Comparison of shortwave radiation dynamics between boreal forest and open peatland pairs in southern and northern Finland

Otso Peräkylä, Erkka Rinne, Ekaterina Ezhova, Anna Lintunen, Annalea Lohila, Juho Aalto, Mika Aurela, Pasi Kolari, and Markku Kulmala

Abstract. Snow cover plays a key role in determining the albedo, and thus the shortwave radiation balance, of a surface. The effect of snow on albedo is modulated by land use: tree canopies break the uniform snow layer, and lower the albedo, as compared to an open ground. This results in a higher fraction of shortwave radiation being absorbed in forests.
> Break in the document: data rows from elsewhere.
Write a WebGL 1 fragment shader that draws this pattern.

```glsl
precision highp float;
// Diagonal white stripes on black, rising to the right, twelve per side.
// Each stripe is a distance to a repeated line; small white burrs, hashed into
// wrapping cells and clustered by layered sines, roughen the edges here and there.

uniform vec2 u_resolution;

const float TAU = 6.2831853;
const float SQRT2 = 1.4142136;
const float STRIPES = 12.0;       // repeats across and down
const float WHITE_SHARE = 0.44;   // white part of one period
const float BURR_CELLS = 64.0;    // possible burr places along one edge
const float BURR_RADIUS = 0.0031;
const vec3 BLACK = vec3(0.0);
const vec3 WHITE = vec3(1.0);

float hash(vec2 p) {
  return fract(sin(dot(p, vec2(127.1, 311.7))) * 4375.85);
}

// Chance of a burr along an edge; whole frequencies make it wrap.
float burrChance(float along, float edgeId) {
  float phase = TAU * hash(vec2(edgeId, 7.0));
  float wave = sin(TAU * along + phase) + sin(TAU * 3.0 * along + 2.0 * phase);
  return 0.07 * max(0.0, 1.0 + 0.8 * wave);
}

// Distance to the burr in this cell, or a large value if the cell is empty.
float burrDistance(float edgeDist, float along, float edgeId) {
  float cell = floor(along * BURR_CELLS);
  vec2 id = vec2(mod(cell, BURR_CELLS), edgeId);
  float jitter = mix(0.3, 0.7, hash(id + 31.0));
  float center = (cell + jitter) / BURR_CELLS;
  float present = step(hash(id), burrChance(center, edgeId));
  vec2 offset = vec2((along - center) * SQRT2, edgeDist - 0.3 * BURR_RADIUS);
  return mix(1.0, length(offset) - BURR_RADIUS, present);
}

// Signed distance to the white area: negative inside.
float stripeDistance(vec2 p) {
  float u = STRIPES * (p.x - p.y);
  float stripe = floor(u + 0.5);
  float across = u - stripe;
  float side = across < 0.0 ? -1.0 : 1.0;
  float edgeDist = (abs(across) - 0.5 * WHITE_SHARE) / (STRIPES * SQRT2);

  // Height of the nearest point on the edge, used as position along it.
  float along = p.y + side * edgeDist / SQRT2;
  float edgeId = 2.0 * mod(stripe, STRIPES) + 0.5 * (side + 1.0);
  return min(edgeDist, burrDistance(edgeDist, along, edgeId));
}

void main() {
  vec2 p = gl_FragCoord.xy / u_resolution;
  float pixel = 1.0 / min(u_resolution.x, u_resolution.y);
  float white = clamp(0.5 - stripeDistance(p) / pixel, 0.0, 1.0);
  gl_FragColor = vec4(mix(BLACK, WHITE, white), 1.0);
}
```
At seasonally snow-covered high latitudes, this lowering of the albedo has been suggested to offset some or all of the climate cooling effect of the carbon stored by forests. We used long-term in situ measurements to study the albedo and shortwave radiation balance of two pairs of sites, each consisting of an open peatland and a forest. One pair is located in northern and one in southern Finland in the boreal zone. We found that both forest sites had a low, constant albedo during the snow-free period. In contrast, both peatland sites had a higher snow-free albedo, with a clear seasonal cycle. This seasonal cycle was presumably caused by changing near-infrared albedo, as the albedo for photosynthetically active radiation was considerably more constant over the season. During the snow-covered period, the peatland sites again had higher albedo than the forest sites. The transition between the high and low albedo upon snow accumulation and especially snowmelt was more abrupt at the peatland sites. The annual difference in absorbed shortwave radiation between the peatland and the forest site was greater in the northern site pair, due to longer snow cover duration. This was partially offset by the greater difference in snow-free albedos at the southern site pair. Annual variation in the differences in absorbed shortwave radiation between forest and peatland sites was mainly controlled by the snow melt date at the peatland sites. These findings have implications for the future climate, as snow cover continues to evolve under global warming.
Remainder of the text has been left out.